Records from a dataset
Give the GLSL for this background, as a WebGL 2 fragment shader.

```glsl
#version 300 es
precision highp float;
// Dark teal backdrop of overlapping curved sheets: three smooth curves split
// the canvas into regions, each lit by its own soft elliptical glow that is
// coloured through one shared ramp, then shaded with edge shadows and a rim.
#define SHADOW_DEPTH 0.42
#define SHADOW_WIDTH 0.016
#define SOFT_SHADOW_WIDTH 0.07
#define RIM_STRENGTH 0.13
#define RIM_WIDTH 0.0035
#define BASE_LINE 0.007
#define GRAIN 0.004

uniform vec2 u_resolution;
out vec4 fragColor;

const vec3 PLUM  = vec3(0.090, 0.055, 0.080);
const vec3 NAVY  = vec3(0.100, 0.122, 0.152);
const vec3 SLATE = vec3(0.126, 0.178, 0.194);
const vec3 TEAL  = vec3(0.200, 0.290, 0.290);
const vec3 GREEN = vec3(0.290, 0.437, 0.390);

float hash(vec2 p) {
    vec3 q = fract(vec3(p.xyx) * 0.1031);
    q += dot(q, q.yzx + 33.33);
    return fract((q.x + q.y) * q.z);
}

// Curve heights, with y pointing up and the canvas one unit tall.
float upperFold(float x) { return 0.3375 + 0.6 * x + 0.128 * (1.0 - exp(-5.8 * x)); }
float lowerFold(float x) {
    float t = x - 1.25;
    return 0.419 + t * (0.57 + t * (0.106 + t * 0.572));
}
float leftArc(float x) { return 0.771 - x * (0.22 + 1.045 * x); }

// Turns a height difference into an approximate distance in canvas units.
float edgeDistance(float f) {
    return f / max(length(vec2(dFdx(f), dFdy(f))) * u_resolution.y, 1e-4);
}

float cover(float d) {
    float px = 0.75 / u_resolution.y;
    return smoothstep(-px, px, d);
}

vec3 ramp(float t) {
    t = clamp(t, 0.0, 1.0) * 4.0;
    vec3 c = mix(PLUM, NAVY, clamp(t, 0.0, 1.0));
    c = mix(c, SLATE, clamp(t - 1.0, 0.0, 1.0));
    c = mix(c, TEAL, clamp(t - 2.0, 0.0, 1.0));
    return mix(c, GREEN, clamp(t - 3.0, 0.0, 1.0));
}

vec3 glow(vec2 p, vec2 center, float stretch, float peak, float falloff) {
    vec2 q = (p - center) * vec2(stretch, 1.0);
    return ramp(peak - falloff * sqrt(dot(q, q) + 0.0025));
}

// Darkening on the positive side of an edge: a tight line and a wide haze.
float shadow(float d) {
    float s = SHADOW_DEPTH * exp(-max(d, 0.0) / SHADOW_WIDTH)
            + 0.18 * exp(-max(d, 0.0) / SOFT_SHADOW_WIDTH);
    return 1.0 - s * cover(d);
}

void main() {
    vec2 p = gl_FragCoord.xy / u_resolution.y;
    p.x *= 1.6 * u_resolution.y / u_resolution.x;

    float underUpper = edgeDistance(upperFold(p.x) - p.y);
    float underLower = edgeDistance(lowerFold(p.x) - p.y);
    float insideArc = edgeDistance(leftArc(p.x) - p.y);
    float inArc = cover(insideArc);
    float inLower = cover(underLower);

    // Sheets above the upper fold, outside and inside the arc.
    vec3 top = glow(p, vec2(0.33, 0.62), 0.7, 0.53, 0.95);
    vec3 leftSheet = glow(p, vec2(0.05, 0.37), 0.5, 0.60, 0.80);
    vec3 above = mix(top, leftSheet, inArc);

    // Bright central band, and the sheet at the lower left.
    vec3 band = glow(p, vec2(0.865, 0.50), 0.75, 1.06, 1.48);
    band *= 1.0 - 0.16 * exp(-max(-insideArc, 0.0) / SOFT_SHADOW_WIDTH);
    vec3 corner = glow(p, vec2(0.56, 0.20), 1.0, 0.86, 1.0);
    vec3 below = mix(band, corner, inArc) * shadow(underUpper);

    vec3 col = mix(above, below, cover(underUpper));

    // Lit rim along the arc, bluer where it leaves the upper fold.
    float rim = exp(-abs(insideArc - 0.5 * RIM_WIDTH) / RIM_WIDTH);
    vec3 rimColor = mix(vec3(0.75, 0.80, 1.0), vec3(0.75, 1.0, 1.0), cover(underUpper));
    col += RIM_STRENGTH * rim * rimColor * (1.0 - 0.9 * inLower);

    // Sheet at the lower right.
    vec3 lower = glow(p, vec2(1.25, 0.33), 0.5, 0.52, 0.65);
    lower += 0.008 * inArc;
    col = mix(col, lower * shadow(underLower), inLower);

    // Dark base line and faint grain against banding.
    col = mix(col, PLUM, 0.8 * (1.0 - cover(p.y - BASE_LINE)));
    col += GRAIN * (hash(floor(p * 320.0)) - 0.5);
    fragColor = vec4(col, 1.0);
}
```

- [ASSIGNED TASK]:
Print the entire set of records again, exactly.

- [REPLY TO THE TASK]:
Give the GLSL for this background, as a WebGL 2 fragment shader.

```glsl
#version 300 es
precision highp float;
// Dark teal backdrop of overlapping curved sheets: three smooth curves split
// the canvas into regions, each lit by its own soft elliptical glow that is
// coloured through one shared ramp, then shaded with edge shadows and a rim.
#define SHADOW_DEPTH 0.42
#define SHADOW_WIDTH 0.016
#define SOFT_SHADOW_WIDTH 0.07
#define RIM_STRENGTH 0.13
#define RIM_WIDTH 0.0035
#define BASE_LINE 0.007
#define GRAIN 0.004

uniform vec2 u_resolution;
out vec4 fragColor;

const vec3 PLUM  = vec3(0.090, 0.055, 0.080);
const vec3 NAVY  = vec3(0.100, 0.122, 0.152);
const vec3 SLATE = vec3(0.126, 0.178, 0.194);
const vec3 TEAL  = vec3(0.200, 0.290, 0.290);
const vec3 GREEN = vec3(0.290, 0.437, 0.390);

float hash(vec2 p) {
    vec3 q = fract(vec3(p.xyx) * 0.1031);
    q += dot(q, q.yzx + 33.33);
    return fract((q.x + q.y) * q.z);
}

// Curve heights, with y pointing up and the canvas one unit tall.
float upperFold(float x) { return 0.3375 + 0.6 * x + 0.128 * (1.0 - exp(-5.8 * x)); }
float lowerFold(float x) {
    float t = x - 1.25;
    return 0.419 + t * (0.57 + t * (0.106 + t * 0.572));
}
float leftArc(float x) { return 0.771 - x * (0.22 + 1.045 * x); }

// Turns a height difference into an approximate distance in canvas units.
float edgeDistance(float f) {
    return f / max(length(vec2(dFdx(f), dFdy(f))) * u_resolution.y, 1e-4);
}

float cover(float d) {
    float px = 0.75 / u_resolution.y;
    return smoothstep(-px, px, d);
}

vec3 ramp(float t) {
    t = clamp(t, 0.0, 1.0) * 4.0;
    vec3 c = mix(PLUM, NAVY, clamp(t, 0.0, 1.0));
    c = mix(c, SLATE, clamp(t - 1.0, 0.0, 1.0));
    c = mix(c, TEAL, clamp(t - 2.0, 0.0, 1.0));
    return mix(c, GREEN, clamp(t - 3.0, 0.0, 1.0));
}

vec3 glow(vec2 p, vec2 center, float stretch, float peak, float falloff) {
    vec2 q = (p - center) * vec2(stretch, 1.0);
    return ramp(peak - falloff * sqrt(dot(q, q) + 0.0025));
}

// Darkening on the positive side of an edge: a tight line and a wide haze.
float shadow(float d) {
    float s = SHADOW_DEPTH * exp(-max(d, 0.0) / SHADOW_WIDTH)
            + 0.18 * exp(-max(d, 0.0) / SOFT_SHADOW_WIDTH);
    return 1.0 - s * cover(d);
}

void main() {
    vec2 p = gl_FragCoord.xy / u_resolution.y;
    p.x *= 1.6 * u_resolution.y / u_resolution.x;

    float underUpper = edgeDistance(upperFold(p.x) - p.y);
    float underLower = edgeDistance(lowerFold(p.x) - p.y);
    float insideArc = edgeDistance(leftArc(p.x) - p.y);
    float inArc = cover(insideArc);
    float inLower = cover(underLower);

    // Sheets above the upper fold, outside and inside the arc.
    vec3 top = glow(p, vec2(0.33, 0.62), 0.7, 0.53, 0.95);
    vec3 leftSheet = glow(p, vec2(0.05, 0.37), 0.5, 0.60, 0.80);
    vec3 above = mix(top, leftSheet, inArc);

    // Bright central band, and the sheet at the lower left.
    vec3 band = glow(p, vec2(0.865, 0.50), 0.75, 1.06, 1.48);
    band *= 1.0 - 0.16 * exp(-max(-insideArc, 0.0) / SOFT_SHADOW_WIDTH);
    vec3 corner = glow(p, vec2(0.56, 0.20), 1.0, 0.86, 1.0);
    vec3 below = mix(band, corner, inArc) * shadow(underUpper);

    vec3 col = mix(above, below, cover(underUpper));

    // Lit rim along the arc, bluer where it leaves the upper fold.
    float rim = exp(-abs(insideArc - 0.5 * RIM_WIDTH) / RIM_WIDTH);
    vec3 rimColor = mix(vec3(0.75, 0.80, 1.0), vec3(0.75, 1.0, 1.0), cover(underUpper));
    col += RIM_STRENGTH * rim * rimColor * (1.0 - 0.9 * inLower);

    // Sheet at the lower right.
    vec3 lower = glow(p, vec2(1.25, 0.33), 0.5, 0.52, 0.65);
    lower += 0.008 * inArc;
    col = mix(col, lower * shadow(underLower), inLower);

    // Dark base line and faint grain against banding.
    col = mix(col, PLUM, 0.8 * (1.0 - cover(p.y - BASE_LINE)));
    col += GRAIN * (hash(floor(p * 320.0)) - 0.5);
    fragColor = vec4(col, 1.0);
}
```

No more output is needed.